Start of RECORDS SUPPLIED
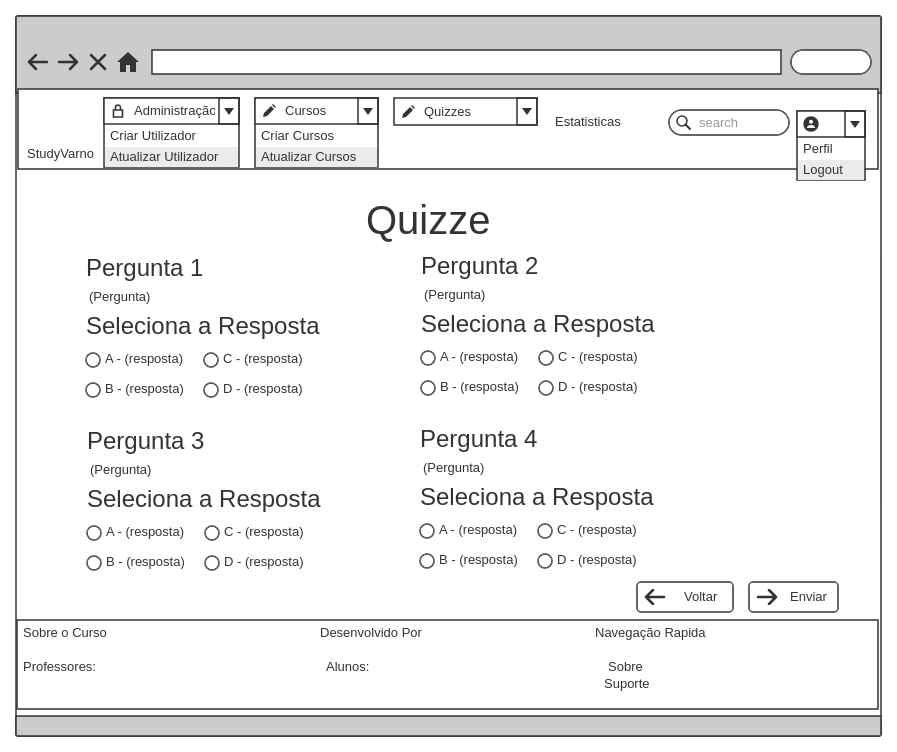
<!DOCTYPE html>
<html lang="pt">
<head>
<meta charset="utf-8">
<title>Quizze</title>
<style>
:root {
  --ink: #333;
  --chrome: #ccc;
  --highlight: #ebebeb;
  --muted: #999;
  --paper: #fff;
  --line: 0 0 0 .75px var(--ink), inset 0 0 0 .75px var(--ink);
}
* { box-sizing: border-box; margin: 0; padding: 0; }
html, body { width: 897px; height: 752px; overflow: hidden; background: var(--paper); }
body { position: relative; font: 13px/18px "Liberation Sans", Arial, sans-serif; color: var(--ink); }
a { color: inherit; text-decoration: none; }
ul { list-style: none; }
svg { display: block; flex: none; }
h1, h2, h3 { font-weight: 400; white-space: nowrap; }
.outlined { background: var(--paper); box-shadow: var(--line); }

.window { position: absolute; left: 16px; top: 16px; width: 865px; height: 720px; border-radius: 2px; }
.toolbar { position: absolute; left: 0; top: 0; width: 865px; height: 77px; padding: 34px 10px 0 11px; display: flex; background: var(--chrome); border-radius: 2px 2px 0 0; }
.toolbar .controls { margin-right: 12px; }
.address { width: 629px; height: 24px; margin-right: 10px; }
.lookup { width: 80px; height: 24px; border-radius: 12px; }
.statusbar { position: absolute; left: 0; top: 700px; width: 865px; height: 20px; background: var(--chrome); border-radius: 0 0 2px 2px; }

.navbar { position: absolute; left: 18px; top: 89px; width: 860px; height: 80px; display: flex; align-items: flex-start; }
.brand { width: 77px; margin: 56px 0 0 9px; }
.menu { position: relative; margin: 9px 16px 0 0; }
.menu-head { display: flex; align-items: center; height: 26px; padding-left: 6px; }
.menu-label { flex: 1; min-width: 0; margin: 0 4px 0 8px; overflow: hidden; white-space: nowrap; }
.menu-toggle { width: 20px; height: 26px; display: grid; place-items: center; box-shadow: var(--line); }
.menu-list { padding: .7px; }
.menu-list li { height: 22px; padding: 2px 5.3px 0; line-height: 17px; white-space: nowrap; }
.menu-list li + li { height: 20px; background: var(--highlight); line-height: 18px; padding-top: 1px; }
.admin { width: 135px; height: 69px; }
.courses { width: 123px; height: 69px; }
.quizzes { width: 143px; height: 27px; margin-right: 18px; }
.quizzes .menu-head, .quizzes .menu-toggle { height: 27px; }
.stats { width: 114px; margin-top: 24px; }
.search { width: 120px; height: 25px; margin: 21px 8px 0 0; padding: 0 6px; display: flex; align-items: center; gap: 7px; border-radius: 13px; color: var(--muted); }
.profile { width: 68px; height: 69px; margin: 22px 0 0; }

.page-title { position: absolute; left: 366px; top: 197px; font-size: 40px; line-height: 46px; }
.questions { position: absolute; left: 86px; top: 254px; display: grid; grid-template-columns: 335px 260px; grid-template-rows: 150px 150px; row-gap: 23px; }
.question { position: relative; }
.question h2, .question h3 { font-size: 24px; line-height: 28px; }
.question p { height: 30px; padding-left: 3px; line-height: 30px; }
.question:nth-child(2) { top: -2px; }
.question:nth-child(3) { left: 1px; }
.question:nth-child(4) { left: -1px; top: -2px; }
.answers { display: grid; grid-template: 30px 30px / 118px 118px; margin-top: 4px; }
.answers li { display: flex; align-items: center; gap: 5px; line-height: 16px; padding-bottom: 1px; white-space: nowrap; }
.answers li::before { content: ""; width: 14px; height: 14px; border-radius: 50%; box-shadow: var(--line); position: relative; top: 1px; }

.actions { position: absolute; left: 637px; top: 582px; display: flex; gap: 16px; }
.button { display: flex; align-items: center; height: 30px; border-radius: 4px; padding: 0 7px; }
.back { width: 96px; gap: 18px; }
.send { width: 89px; gap: 11px; }

.footer { position: absolute; left: 17px; top: 620px; width: 861px; height: 89px; padding: 4px 6px; display: grid; grid-template-columns: 297px 275px 1fr; grid-template-rows: 34px 40px; }
.footer .students { padding-left: 6px; }
.footer .quick { padding-left: 9px; line-height: 17px; }
.footer .quick li:first-child { padding-left: 4px; }
</style>
</head>
<body>
<svg width="0" height="0" style="position:absolute" aria-hidden="true">
  <defs>
    <path id="caret" d="M0 0H10L5 7Z" fill="#333"/>
    <path id="pencil" d="M1 13L2 9L9 2L12 5L5 12ZM10 1L11 0L14 3L13 4Z" fill="#333"/>
    <path id="arrow" d="M20 8H2M9 1L2 8L9 15" fill="none" stroke="#333" stroke-width="2.5" stroke-linecap="round" stroke-linejoin="round"/>
  </defs>
</svg>

<div class="window outlined">
  <header class="toolbar outlined" style="background:var(--chrome)">
    <svg class="controls" width="113" height="24" viewBox="27 50 113 24" role="img" aria-label="Controlos do navegador">
      <use href="#arrow" x="27" y="54"/>
      <use href="#arrow" transform="translate(79 54) scale(-1 1)"/>
      <path d="M91 55L105 69M105 55L91 69" stroke="#333" stroke-width="2.5" stroke-linecap="round"/>
      <path d="M128 52L139 62H136V72H130V65H126V72H120V62H117Z" fill="#333"/>
    </svg>
    <div class="address outlined"></div>
    <div class="lookup outlined"></div>
  </header>
  <div class="statusbar outlined" style="background:var(--chrome)"></div>
</div>

<nav class="navbar outlined">
  <a class="brand" href="#">StudyVarno</a>
  <div class="menu admin outlined">
    <div class="menu-head outlined">
      <svg width="16" height="16" viewBox="0 0 16 16"><path d="M3.5 7H12.5V14H3.5ZM5.5 7V4.5A2.5 2.5 0 0 1 10.5 4.5V7" fill="none" stroke="#333" stroke-width="1.6"/></svg>
      <span class="menu-label">Administração</span>
      <span class="menu-toggle"><svg width="10" height="7"><use href="#caret"/></svg></span>
    </div>
    <ul class="menu-list"><li><a href="#">Criar Utilizador</a></li><li><a href="#">Atualizar Utilizador</a></li></ul>
  </div>
  <div class="menu courses outlined">
    <div class="menu-head outlined">
      <svg width="16" height="16" viewBox="-1 -1 16 16"><use href="#pencil"/></svg>
      <span class="menu-label">Cursos</span>
      <span class="menu-toggle"><svg width="10" height="7"><use href="#caret"/></svg></span>
    </div>
    <ul class="menu-list"><li><a href="#">Criar Cursos</a></li><li><a href="#">Atualizar Cursos</a></li></ul>
  </div>
  <div class="menu quizzes outlined">
    <div class="menu-head">
      <svg width="16" height="16" viewBox="-1 -1 16 16"><use href="#pencil"/></svg>
      <span class="menu-label">Quizzes</span>
      <span class="menu-toggle"><svg width="10" height="7"><use href="#caret"/></svg></span>
    </div>
  </div>
  <a class="stats" href="#">Estatisticas</a>
  <div class="search outlined">
    <svg width="17" height="17"><circle cx="7" cy="7" r="5" fill="none" stroke="#333" stroke-width="1.5"/><path d="M10.5 10.5L15 15" stroke="#333" stroke-width="2" stroke-linecap="round"/></svg>
    <span>search</span>
  </div>
  <div class="menu profile outlined">
    <div class="menu-head outlined">
      <svg width="16" height="16"><circle cx="8" cy="8" r="7.7" fill="#333"/><circle cx="8" cy="5.7" r="2" fill="#fff"/><path d="M4 12Q4 9 8 9T12 12Z" fill="#fff"/></svg>
      <span class="menu-label"></span>
      <span class="menu-toggle"><svg width="10" height="7"><use href="#caret"/></svg></span>
    </div>
    <ul class="menu-list"><li><a href="#">Perfil</a></li><li><a href="#">Logout</a></li></ul>
  </div>
</nav>

<main>
  <h1 class="page-title">Quizze</h1>
  <div class="questions">
    <section class="question">
      <h2>Pergunta 1</h2>
      <p>(Pergunta)</p>
      <h3>Seleciona a Resposta</h3>
      <ul class="answers"><li>A - (resposta)</li><li>C - (resposta)</li><li>B - (resposta)</li><li>D - (resposta)</li></ul>
    </section>
    <section class="question">
      <h2>Pergunta 2</h2>
      <p>(Pergunta)</p>
      <h3>Seleciona a Resposta</h3>
      <ul class="answers"><li>A - (resposta)</li><li>C - (resposta)</li><li>B - (resposta)</li><li>D - (resposta)</li></ul>
    </section>
    <section class="question">
      <h2>Pergunta 3</h2>
      <p>(Pergunta)</p>
      <h3>Seleciona a Resposta</h3>
      <ul class="answers"><li>A - (resposta)</li><li>C - (resposta)</li><li>B - (resposta)</li><li>D - (resposta)</li></ul>
    </section>
    <section class="question">
      <h2>Pergunta 4</h2>
      <p>(Pergunta)</p>
      <h3>Seleciona a Resposta</h3>
      <ul class="answers"><li>A - (resposta)</li><li>C - (resposta)</li><li>B - (resposta)</li><li>D - (resposta)</li></ul>
    </section>
  </div>
  <div class="actions">
    <a class="button back outlined" href="#"><svg width="22" height="16"><use href="#arrow"/></svg>Voltar</a>
    <a class="button send outlined" href="#"><svg width="23" height="16"><use href="#arrow" transform="translate(22 0) scale(-1 1)"/></svg>Enviar</a>
  </div>
</main>

<footer class="footer outlined">
  <span>Sobre o Curso</span>
  <span>Desenvolvido Por</span>
  <span>Navegação Rapida</span>
  <span>Professores:</span>
  <span class="students">Alunos:</span>
  <ul class="quick"><li><a href="#">Sobre</a></li><li><a href="#">Suporte</a></li></ul>
</footer>
</body>
</html>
End of RECORDS SUPPLIED
THE TASK | Each line containing "navbar" belongs in the answer; pick these out of the material and copy them.

RESPONSE TO THIS EXERCISE |
.navbar { position: absolute; left: 18px; top: 89px; width: 860px; height: 80px; display: flex; align-items: flex-start; }
<nav class="navbar outlined">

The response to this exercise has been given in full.